It has been a trying week for the Labour Party. The leadership contenders are falling over each other in an astonishing bid to make themselves equally unelectable by a membership who are becoming exasperated with what many now view as transgender nonsense. I say that as a trans woman who is a member of the Labour Party.
Have they not learned from Jo Swinson? In December, the former Lib Dem leader’s election campaign went up in smoke on the altar of transgender ideology. Her inability to define the word “woman” is a masterclass in how not to do live radio.
Now Labour is repeating her mistakes. Events moved rather quickly.

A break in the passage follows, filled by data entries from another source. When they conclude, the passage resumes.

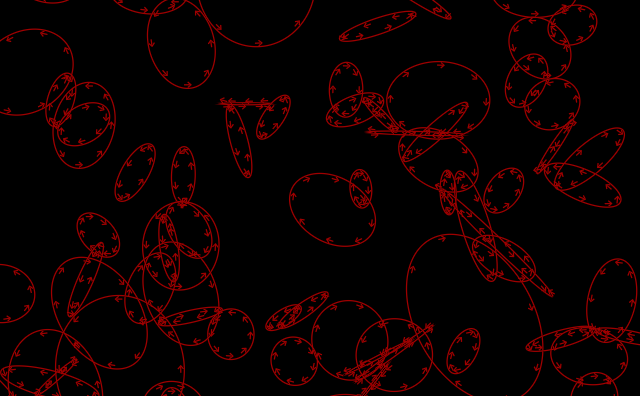
This pattern is drawn by a Shadertoy shader. Its source:

```glsl
// Thin dark red rings, from round to sliver flat, scattered in depth on black.
// Each is a tilted disc in perspective: near ones are larger and further out.
// Small arrows run along the inside of every ring to show its spin.

float hash(float n) {
    return fract(sin(n * 127.1 + 31.7) * 43758.5453);
}

float segmentDistance(vec2 p, vec2 a, vec2 b) {
    vec2 pa = p - a, ba = b - a;
    return length(pa - ba * clamp(dot(pa, ba) / dot(ba, ba), 0.0, 1.0));
}

// First order distance to the outline of an ellipse
float ellipseDistance(vec2 p, vec2 radii) {
    float k = length(p / radii);
    float slope = length(p / (radii * radii));
    return abs(k * (k - 1.0) / max(slope, 1e-4));
}

// Arrow along +x: a shaft and two mirrored barbs
float arrowDistance(vec2 p) {
    p.y = abs(p.y);
    vec2 tip = vec2(0.008, 0.0);
    return min(segmentDistance(p, -tip, tip),
               segmentDistance(p, tip, vec2(0.001, 0.0062)));
}

// Ring with eight arrows set just inside its outline
float ringDistance(vec2 p, vec2 radii, float phase, float spin) {
    float d = ellipseDistance(p, radii);
    for (int k = 0; k < 8; k++) {
        float angle = phase + float(k) * 0.7854;
        vec2 dir = vec2(cos(angle), sin(angle));
        vec2 inward = -normalize(dir * radii.yx);
        vec2 along = spin * vec2(inward.y, -inward.x);
        vec2 q = p - dir * radii - 0.009 * inward;
        d = min(d, arrowDistance(vec2(dot(q, along), dot(q, inward))));
    }
    return d;
}

void mainImage(out vec4 fragColor, in vec2 fragCoord) {
    vec2 uv = (fragCoord - 0.5 * iResolution.xy) / iResolution.y;
    float pixel = 1.0 / iResolution.y;
    float d = 1.0;

    for (int i = 0; i < 98; i++) {
        float id = float(i) * 8.0;
        float depth = mix(0.2, 1.0, hash(id));
        vec2 center = (vec2(hash(id + 1.0), hash(id + 2.0)) - 0.5) * vec2(1.25, 0.86) / depth;
        float size = 0.062 / depth * mix(0.75, 1.25, hash(id + 3.0));
        vec2 p = uv - center;
        if (length(p) > size + 0.03) continue;

        // Turn into the ring's own axes; the tilt flattens it
        float turn = 6.2832 * hash(id + 4.0);
        float c = cos(turn), s = sin(turn);
        p = vec2(c * p.x + s * p.y, c * p.y - s * p.x);
        vec2 radii = size * vec2(1.0, mix(0.04, 1.0, hash(id + 5.0)));
        float spin = hash(id + 6.0) < 0.5 ? -1.0 : 1.0;
        d = min(d, ringDistance(p, radii, 6.2832 * hash(id + 7.0), spin));
    }

    float line = clamp(0.5 + (0.0016 - d) / pixel, 0.0, 1.0);
    fragColor = vec4(vec3(0.62, 0.0, 0.0) * line, 1.0);
}
```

On Monday, the self-styled Labour Campaign for Trans Rights launched an appalling campaign that condemned Woman’s Place UK and the LGB Alliance as transphobic hate groups, and called for their supporters to be expelled from the party. Strong language indeed. But when the trans flag was raised, the leadership contenders came running. Now, Rebecca Long-Bailey, Lisa Nandy and Angela Rayner have all signed the pledge.
However, it was back in the radio studio that Nandy stumbled on the fundamental problem with transgender ideology. She announced that “if you start from the position — as I do — that trans women are women, then…”

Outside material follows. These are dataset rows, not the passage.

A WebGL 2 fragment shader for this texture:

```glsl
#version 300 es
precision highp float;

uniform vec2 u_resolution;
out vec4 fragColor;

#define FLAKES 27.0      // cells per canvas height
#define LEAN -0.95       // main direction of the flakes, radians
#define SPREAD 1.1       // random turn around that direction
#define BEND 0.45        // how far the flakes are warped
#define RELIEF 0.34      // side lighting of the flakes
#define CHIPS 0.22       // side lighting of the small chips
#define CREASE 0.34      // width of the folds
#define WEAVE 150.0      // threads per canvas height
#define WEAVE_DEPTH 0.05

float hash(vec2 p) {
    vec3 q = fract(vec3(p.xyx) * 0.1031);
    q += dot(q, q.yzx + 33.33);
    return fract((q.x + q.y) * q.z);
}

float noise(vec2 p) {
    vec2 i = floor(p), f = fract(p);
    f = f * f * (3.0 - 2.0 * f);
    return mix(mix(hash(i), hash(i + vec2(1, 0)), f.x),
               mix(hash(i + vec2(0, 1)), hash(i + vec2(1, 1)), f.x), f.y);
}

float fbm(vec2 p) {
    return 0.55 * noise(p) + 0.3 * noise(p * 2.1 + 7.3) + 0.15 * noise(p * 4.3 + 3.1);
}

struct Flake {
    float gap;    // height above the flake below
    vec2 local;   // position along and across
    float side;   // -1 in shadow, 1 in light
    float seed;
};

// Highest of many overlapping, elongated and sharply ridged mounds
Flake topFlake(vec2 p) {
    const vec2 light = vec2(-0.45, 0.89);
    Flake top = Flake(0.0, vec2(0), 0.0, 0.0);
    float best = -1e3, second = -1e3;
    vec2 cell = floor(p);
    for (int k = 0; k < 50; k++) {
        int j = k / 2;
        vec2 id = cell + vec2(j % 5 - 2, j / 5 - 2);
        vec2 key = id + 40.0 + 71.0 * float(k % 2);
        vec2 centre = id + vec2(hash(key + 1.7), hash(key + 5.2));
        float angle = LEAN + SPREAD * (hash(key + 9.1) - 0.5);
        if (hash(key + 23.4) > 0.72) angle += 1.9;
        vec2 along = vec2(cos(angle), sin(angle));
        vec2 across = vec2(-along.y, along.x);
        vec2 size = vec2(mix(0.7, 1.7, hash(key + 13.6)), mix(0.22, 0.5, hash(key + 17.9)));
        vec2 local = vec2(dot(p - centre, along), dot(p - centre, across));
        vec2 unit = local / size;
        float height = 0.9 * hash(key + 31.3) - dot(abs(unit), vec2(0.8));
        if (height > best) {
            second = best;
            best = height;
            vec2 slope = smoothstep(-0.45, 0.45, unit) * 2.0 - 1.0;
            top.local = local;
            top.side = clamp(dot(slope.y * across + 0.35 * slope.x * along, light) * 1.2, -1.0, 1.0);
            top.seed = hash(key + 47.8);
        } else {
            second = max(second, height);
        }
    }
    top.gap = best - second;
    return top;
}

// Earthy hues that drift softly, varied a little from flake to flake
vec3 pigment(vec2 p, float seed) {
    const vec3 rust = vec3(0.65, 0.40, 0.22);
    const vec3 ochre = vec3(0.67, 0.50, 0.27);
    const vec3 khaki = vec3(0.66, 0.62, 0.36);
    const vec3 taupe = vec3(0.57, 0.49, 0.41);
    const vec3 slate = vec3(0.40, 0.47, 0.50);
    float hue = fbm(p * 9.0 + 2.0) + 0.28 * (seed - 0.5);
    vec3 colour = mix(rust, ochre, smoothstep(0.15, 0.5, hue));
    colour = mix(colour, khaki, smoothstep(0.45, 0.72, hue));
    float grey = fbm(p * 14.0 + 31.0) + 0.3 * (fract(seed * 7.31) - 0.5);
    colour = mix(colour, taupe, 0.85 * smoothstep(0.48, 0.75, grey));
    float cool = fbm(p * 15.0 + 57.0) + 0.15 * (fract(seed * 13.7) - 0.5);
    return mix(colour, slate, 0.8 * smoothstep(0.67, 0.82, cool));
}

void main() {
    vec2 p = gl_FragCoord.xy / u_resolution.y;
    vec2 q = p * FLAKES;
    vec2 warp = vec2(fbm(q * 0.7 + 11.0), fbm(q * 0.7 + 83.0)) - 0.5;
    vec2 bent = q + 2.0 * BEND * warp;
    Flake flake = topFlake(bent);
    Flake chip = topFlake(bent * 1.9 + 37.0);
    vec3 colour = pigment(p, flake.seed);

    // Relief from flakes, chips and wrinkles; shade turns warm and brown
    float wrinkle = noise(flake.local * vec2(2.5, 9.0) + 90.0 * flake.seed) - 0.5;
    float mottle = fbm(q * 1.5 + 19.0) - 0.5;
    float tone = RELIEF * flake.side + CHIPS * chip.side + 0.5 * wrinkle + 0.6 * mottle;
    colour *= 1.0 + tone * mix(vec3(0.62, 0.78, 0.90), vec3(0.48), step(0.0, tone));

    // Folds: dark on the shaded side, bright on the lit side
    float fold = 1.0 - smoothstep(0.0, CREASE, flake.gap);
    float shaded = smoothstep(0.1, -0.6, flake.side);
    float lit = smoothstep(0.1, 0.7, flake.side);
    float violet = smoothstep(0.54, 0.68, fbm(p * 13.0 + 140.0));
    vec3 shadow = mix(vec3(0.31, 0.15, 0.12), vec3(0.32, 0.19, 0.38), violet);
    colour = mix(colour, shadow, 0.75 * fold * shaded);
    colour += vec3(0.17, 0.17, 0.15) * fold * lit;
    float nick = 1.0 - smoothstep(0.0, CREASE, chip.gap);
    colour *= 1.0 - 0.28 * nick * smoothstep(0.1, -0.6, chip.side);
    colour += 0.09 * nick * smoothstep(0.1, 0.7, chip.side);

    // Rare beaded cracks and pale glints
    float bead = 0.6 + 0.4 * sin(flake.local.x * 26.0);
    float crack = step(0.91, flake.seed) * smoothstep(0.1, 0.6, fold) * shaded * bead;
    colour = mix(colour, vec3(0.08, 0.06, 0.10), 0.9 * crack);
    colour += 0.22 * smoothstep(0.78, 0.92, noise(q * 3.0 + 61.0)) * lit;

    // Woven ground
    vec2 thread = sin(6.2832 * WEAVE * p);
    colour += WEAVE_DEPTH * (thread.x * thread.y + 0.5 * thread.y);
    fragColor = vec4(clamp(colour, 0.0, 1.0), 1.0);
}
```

Unfortunately for Nandy, she floundered like Swinson before her. Transgender ideology is indeed transgender nonsense. I believe trans women are male, and women are female; male people are not female people and therefore trans women are not women. I say that as a trans woman.
But talking about it has become a statement of faith — dogma even — and it is central to both pledges. All four contenders are up to their necks in this, and by perpetuating untruths they let down three vulnerable groups. Women and children are the obvious victims. If any man can identify as a woman — for reasons known only to himself — women’s boundaries become meaningless.
Meanwhile children, some who are young enough to believe in the tooth fairy, are being told they can choose their sex long before they can understand the consequences.
Trans people also suffer. While waiting lists for specialist gender services have ballooned to more than two years, and mental health service remain chronically underfunded, campaigners have become obsessed with rhetoric and possible reform of the Gender Recognition Act. Words are cheaper than actions, and a tempting diversion to politicians with an eye on the cost.
After this week’s events, I’m unimpressed with all four candidates. I want them to cut out the dogma and focus on practical ways to improve services for transgender people. If they went into radio studios with that message, they might get my vote.
Debbie Hayton is a teacher and campaigner on transgender issues